The Grown-Ups presents an unexplored community: that of adults with Down syndrome. We always talk about children with Down syndrome, yet we are not used to seeing adults, much less older adults, with this syndrome. What will they do during adulthood? What do we call them? These questions are part of a new reality: although people with Down syndrome still age prematurely, they are now living much longer lives. Twenty years ago, the life expectancy of a person with Down syndrome was 25 to 30 years; today it is 60 years. If a 40-year-old woman gives birth to a son with Down syndrome and that son lives to be 60, he will likely outlive her. In other words, we face a demographic change in this group, and the number of people affected by that change is increasing over time.
We are accustomed to seeing parents taking care of their sons and daughters with Down syndrome. It is only very recently, in the last five years or so, that specialized institutions have begun to be called upon to deal with entire classrooms of students with Down syndrome who have been left to their own devices because their parents died before they did. This is a new and growing issue, and not one to which governments or schools have devoted much thought or planning. In an earlier era, even the parents of people with Down syndrome largely assumed they would outlive their children.

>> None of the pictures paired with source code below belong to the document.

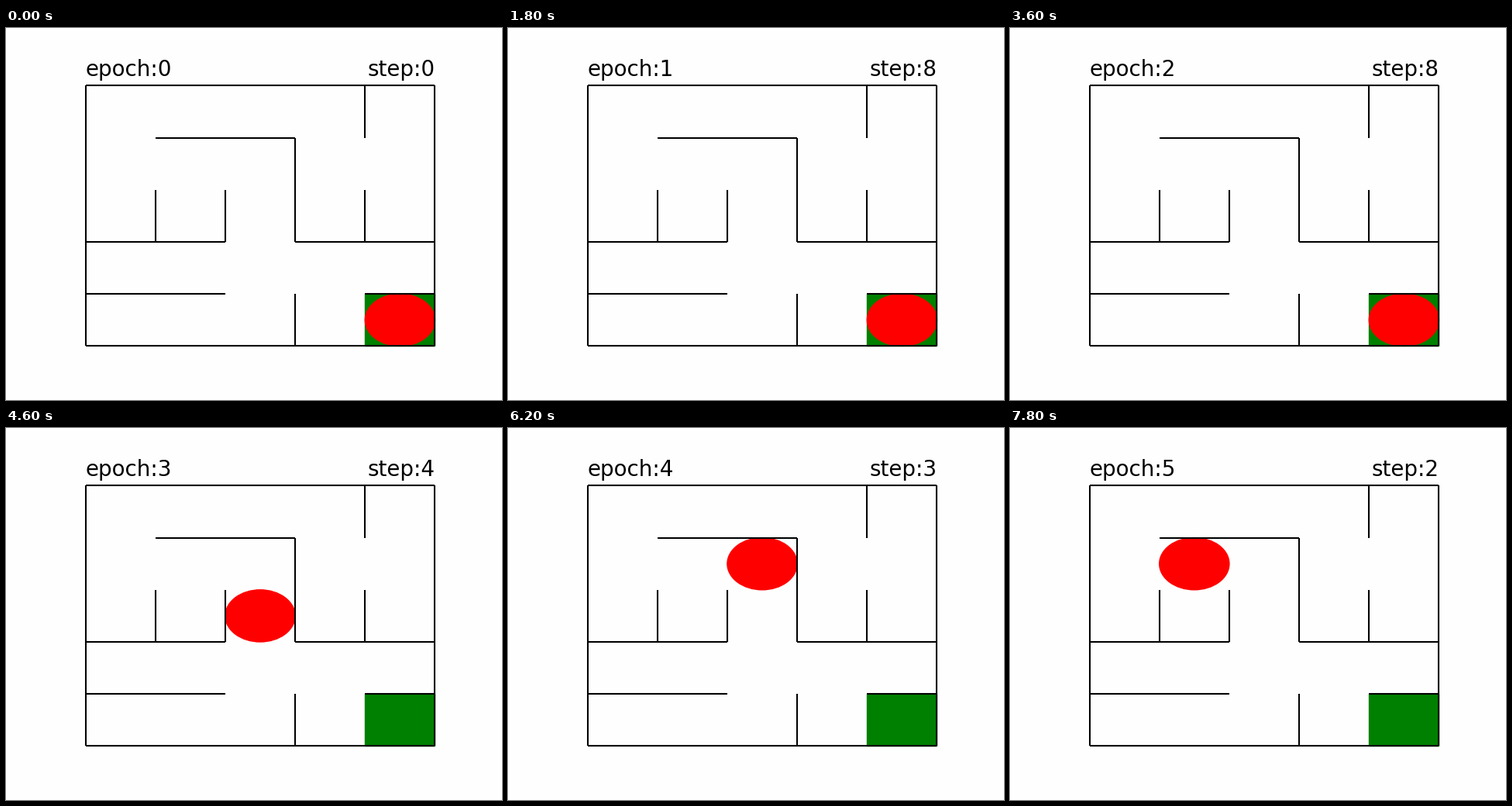
Recreate the animation shown at these times as a matplotlib script. Size 640x480 px, loop 8000 ms.

```python
from itertools import groupby

import matplotlib.pyplot as plt
from matplotlib.animation import FuncAnimation
from matplotlib.patches import Ellipse, Rectangle

SIZE = 5
FRAMES = 40
INTERVAL = 200
MOVES = {"U": (0, 1), "D": (0, -1), "L": (-1, 0), "R": (1, 0)}
ROUTE = "DRRDDRDR"  # start corner to goal, one letter per step
STEPS = len(ROUTE) + 1
TEXT_Y = SIZE + 0.185

plt.rcParams["font.family"] = "DejaVu Sans"
fig = plt.figure(figsize=(6.4, 4.8), dpi=100, facecolor="#fefefe")
ax = fig.add_axes([0.125, 0.11, 0.775, 0.77])
ax.set_xlim(-0.25, SIZE + 0.25)
ax.set_ylim(-0.25, SIZE + 0.25)
ax.axis("off")


def walk(x, y, moves):
    """Point reached from (x, y) after the lettered moves."""
    for m in moves:
        dx, dy = MOVES[m]
        x, y = x + dx, y + dy
    return x, y


def wall(x, y, moves):
    """Draw a wall from (x, y), one line per straight run."""
    for _, run in groupby(moves):
        nx, ny = walk(x, y, run)
        ax.plot([x, nx], [y, ny], color="black", lw=1.5,
                solid_capstyle="butt")
        x, y = nx, ny


wall(0, SIZE, "".join(m * SIZE for m in "RDLU"))
wall(1, 4, "RRDDRR")
wall(0, 2, "RRU")
wall(0, 1, "RR")
wall(4, 1, "R")
for x, y in [(4, 5), (4, 3), (1, 3), (3, 1)]:
    wall(x, y, "D")

ax.add_patch(Rectangle((SIZE - 1, 0), 1, 1, color="green", lw=1))
agent = ax.add_patch(Ellipse((0, 0), 1, 1, color="red", lw=1))
epoch_text = ax.text(0, TEXT_Y, "", fontsize=20, ha="left")
step_text = ax.text(SIZE, TEXT_Y, "", fontsize=20, ha="right")


def update(i):
    # The run opens with the agent resting on the goal
    epoch, pos = divmod(i + STEPS - 1, STEPS)
    step = pos if epoch else 0
    agent.set_center(walk(0.5, SIZE - 0.5, ROUTE[:pos]))
    epoch_text.set_text(f"epoch:{epoch}")
    step_text.set_text(f"step:{step}")
    return agent, epoch_text, step_text


anim = FuncAnimation(fig, update, frames=FRAMES, interval=INTERVAL,
                     init_func=lambda: update(0), repeat=True, repeat_delay=0)
plt.show()
```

I wanted to tell this story by focusing on the situation in Chile, because it's one of the countries with the highest Down syndrome birth rates. Many people with Down syndrome in Chile make it to adulthood, but little thought has been given to their needs as fully autonomous citizens. The law does not recognize their autonomy so that, among other things, their parents are allowed to sterilize them without their consent. There are no employment or educational networks established for people with Down syndrome past the age of 25. Treating them like children negates the accomplishments they have achieved as adults, and as a result they don't feel like self-determined adults who have the same possibilities as others their age. This is what I want the film to consider and convey. As director, I want the viewer to identify with the impotence and the frustration the subjects feel about growing old before their time and without a chance to experience what they want, which results in feeling that their aging process is unfair.
— Maite Alberdi, Director